This database consists of an index to Jewish names among the applications for Emergency Passports made at various U.S. Consular Posts in the period of 1915-1926.
Although passports were not required for U.S. citizens who were returning home from travel abroad until 1918, after U.S. entry into World War I, passports were useful as a means of identification and protection while traveling outside the U.S. Congress authorized U.S. consular posts to issue Emergency Passports which were, generally, issued if the passport of a U.S. citizen traveling abroad, was lost or stolen. However, this type of passport came to have special, and, perhaps, Congressionally unintended significance for the wives and children of naturalized citizens who had not yet joined their husbands and fathers in the United States.
Prior to September 1922, women could not become U.S. citizens in their own right, with some special exceptions, usually requiring Congressional intervention. However, foreign-born women and children automatically became citizens when they married a native-born U.S. citizen or when he became a naturalized citizen. Minor children of these native born or naturalized fathers also received derived citizenship.
Because these wives and minor children of a U.S. citizen had derivative citizenship, they could present themselves at the nearest U.S. Consular Post and apply for an Emergency Passport for themselves and their minor children.
About the Database:
Here is a description of fields in the Emergency Passport Applications database:
- Surname, Given Name — Last name and first name(s) of the individual whose name appears in the original document
- Birthplace — Place of birth (town and country)
- Country — Country where application was made

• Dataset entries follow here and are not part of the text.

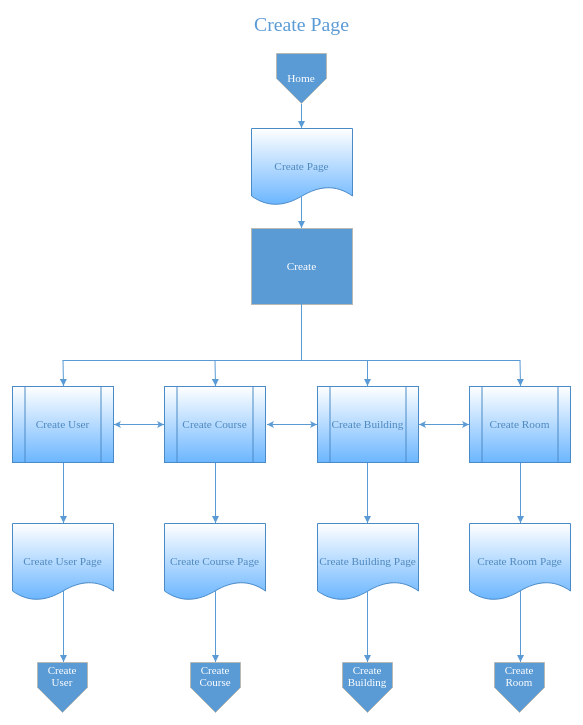
<!DOCTYPE html>
<html lang="en">
<head>
<meta charset="utf-8">
<title>Create Page flow</title>
<style>
:root {
  --blue: #5b9bd5;
  --outline: #4a8ac6;
  --label: #4f88be;
  --edge: #b9b9b4;
  --sky: #6cb6ff;
}
* { box-sizing: border-box; }
html, body { margin: 0; overflow: hidden; }
.flowchart {
  position: relative; width: 583px; height: 725px; overflow: hidden; background: #fff;
  font: 11.3px/14px "Liberation Serif", "Noto Serif", serif; color: var(--label);
}
.title {
  position: absolute; left: 202px; top: 12px; width: 199px; margin: 0;
  text-align: center; font-size: 19.8px; line-height: 24px; font-weight: 400; color: var(--blue);
}
.node { position: relative; display: flex; align-items: center; justify-content: center; text-align: center; white-space: nowrap; width: 102px; height: 77px; padding: 0 1px 2px 0; }
.node svg { position: absolute; left: 0; top: 0; width: 100%; height: 100%; overflow: visible; }
.node span { position: relative; }
.process { background: var(--blue); border: 1px solid var(--edge); color: #fff; }
.link { width: 51px; height: 51px; color: #fff; }
.row .link { margin-left: 25px; align-items: flex-start; padding-top: 2px; font-size: 11px; line-height: 12px; }
.row .course { margin-left: 26px; }
.top { position: absolute; }
.home { left: 276px; top: 53px; }
.page { left: 251px; top: 128px; }
.create { left: 251px; top: 228px; }
.row { position: absolute; left: 12px; display: grid; grid-template-columns: 152px 153px 152px 102px; }
.actions { top: 386px; }
.pages { top: 523px; }
.links { top: 662px; }
.connectors { position: absolute; left: 0; top: 0; }
.stop-light { stop-color: #fff; }
.stop-sky { stop-color: var(--sky); }
.outlined { stroke: var(--outline); }
.solid { fill: var(--blue); stroke: var(--edge); }
</style>
</head>
<body>
<main class="flowchart">
  <svg width="0" height="0" style="position:absolute" aria-hidden="true">
    <defs>
      <linearGradient id="sky" x1="0" y1="0" x2="0" y2="1">
        <stop class="stop-light" offset="0"/>
        <stop class="stop-sky" offset="1"/>
      </linearGradient>
      <path id="document" class="outlined" d="M.5 .5H101.5V68C84.5 56 68 58 51 68S17.5 80 .5 68Z" fill="url(#sky)"/>
      <g id="subprocess" class="outlined">
        <rect x=".5" y=".5" width="101" height="76" fill="url(#sky)"/>
        <path d="M13 0V77M89 0V77" fill="none"/>
      </g>
      <path id="offpage" class="solid" d="M.5 .5H50.5V25.5L25.5 50.5 .5 25.5Z"/>
    </defs>
  </svg>

  <h1 class="title">Create Page</h1>

  <div class="node link top home"><svg><use href="#offpage"/></svg><span>Home</span></div>
  <div class="node top page"><svg><use href="#document"/></svg><span>Create Page</span></div>
  <div class="node process top create"><span>Create</span></div>

  <section class="row actions">
    <div class="node"><svg><use href="#subprocess"/></svg><span>Create User</span></div>
    <div class="node"><svg><use href="#subprocess"/></svg><span>Create Course</span></div>
    <div class="node"><svg><use href="#subprocess"/></svg><span>Create Building</span></div>
    <div class="node"><svg><use href="#subprocess"/></svg><span>Create Room</span></div>
  </section>

  <section class="row pages">
    <div class="node"><svg><use href="#document"/></svg><span>Create User Page</span></div>
    <div class="node"><svg><use href="#document"/></svg><span>Create Course Page</span></div>
    <div class="node"><svg><use href="#document"/></svg><span>Create Building Page</span></div>
    <div class="node"><svg><use href="#document"/></svg><span>Create Room Page</span></div>
  </section>

  <section class="row links">
    <div class="node link"><svg><use href="#offpage"/></svg><span>Create<br>User</span></div>
    <div class="node link course"><svg><use href="#offpage"/></svg><span>Create<br>Course</span></div>
    <div class="node link"><svg><use href="#offpage"/></svg><span>Create<br>Building</span></div>
    <div class="node link"><svg><use href="#offpage"/></svg><span>Create<br>Room</span></div>
  </section>

  <svg class="connectors" width="583" height="725" fill="none" stroke="#5b9bd5" aria-hidden="true">
    <defs>
      <marker id="arrow" viewBox="0 0 8 8" refX="8" refY="4" markerWidth="7" markerHeight="7" markerUnits="userSpaceOnUse" orient="auto">
        <polygon points="0,0 8,4 0,8" fill="#5b9bd5" stroke="none"/>
      </marker>
      <marker id="barb" viewBox="0 0 8 8" refX="8" refY="4" markerWidth="7" markerHeight="7" markerUnits="userSpaceOnUse" orient="auto-start-reverse">
        <polygon points="0,0 8,4 0,8 2,4" fill="#5b9bd5" stroke="none"/>
      </marker>
    </defs>
    <path d="M301.5 304V360.5M62.5 360.5H520.5"/>
    <g marker-end="url(#arrow)">
      <path d="M301.5 104V128"/>
      <path d="M301.5 197V228"/>
      <path d="M63 360.5L63.5 386"/>
      <path d="M215 360.5L215.5 386"/>
      <path d="M367.5 360.5V386"/>
      <path d="M520 360.5L520.5 386"/>
      <path d="M63.5 463V523"/>
      <path d="M215.5 463V523"/>
      <path d="M367.5 463V523"/>
      <path d="M520.5 463V523"/>
      <path d="M63.5 591V662"/>
      <path d="M215.5 591V662"/>
      <path d="M367.5 591V662"/>
      <path d="M520.5 591V662"/>
    </g>
    <g marker-start="url(#barb)" marker-end="url(#barb)">
      <path d="M114 424.5H164"/>
      <path d="M267 424.5H317"/>
      <path d="M419 424.5H469"/>
    </g>
  </svg>
</main>
</body>
</html>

- Box # / Book # — Two numbers, indication that Box and Book numbers. (Ignore the zeros in front of the number)
- Page / Application # — The number in this column refers either to the page number or the number given to the document. (Ignore the zeros in front of the number)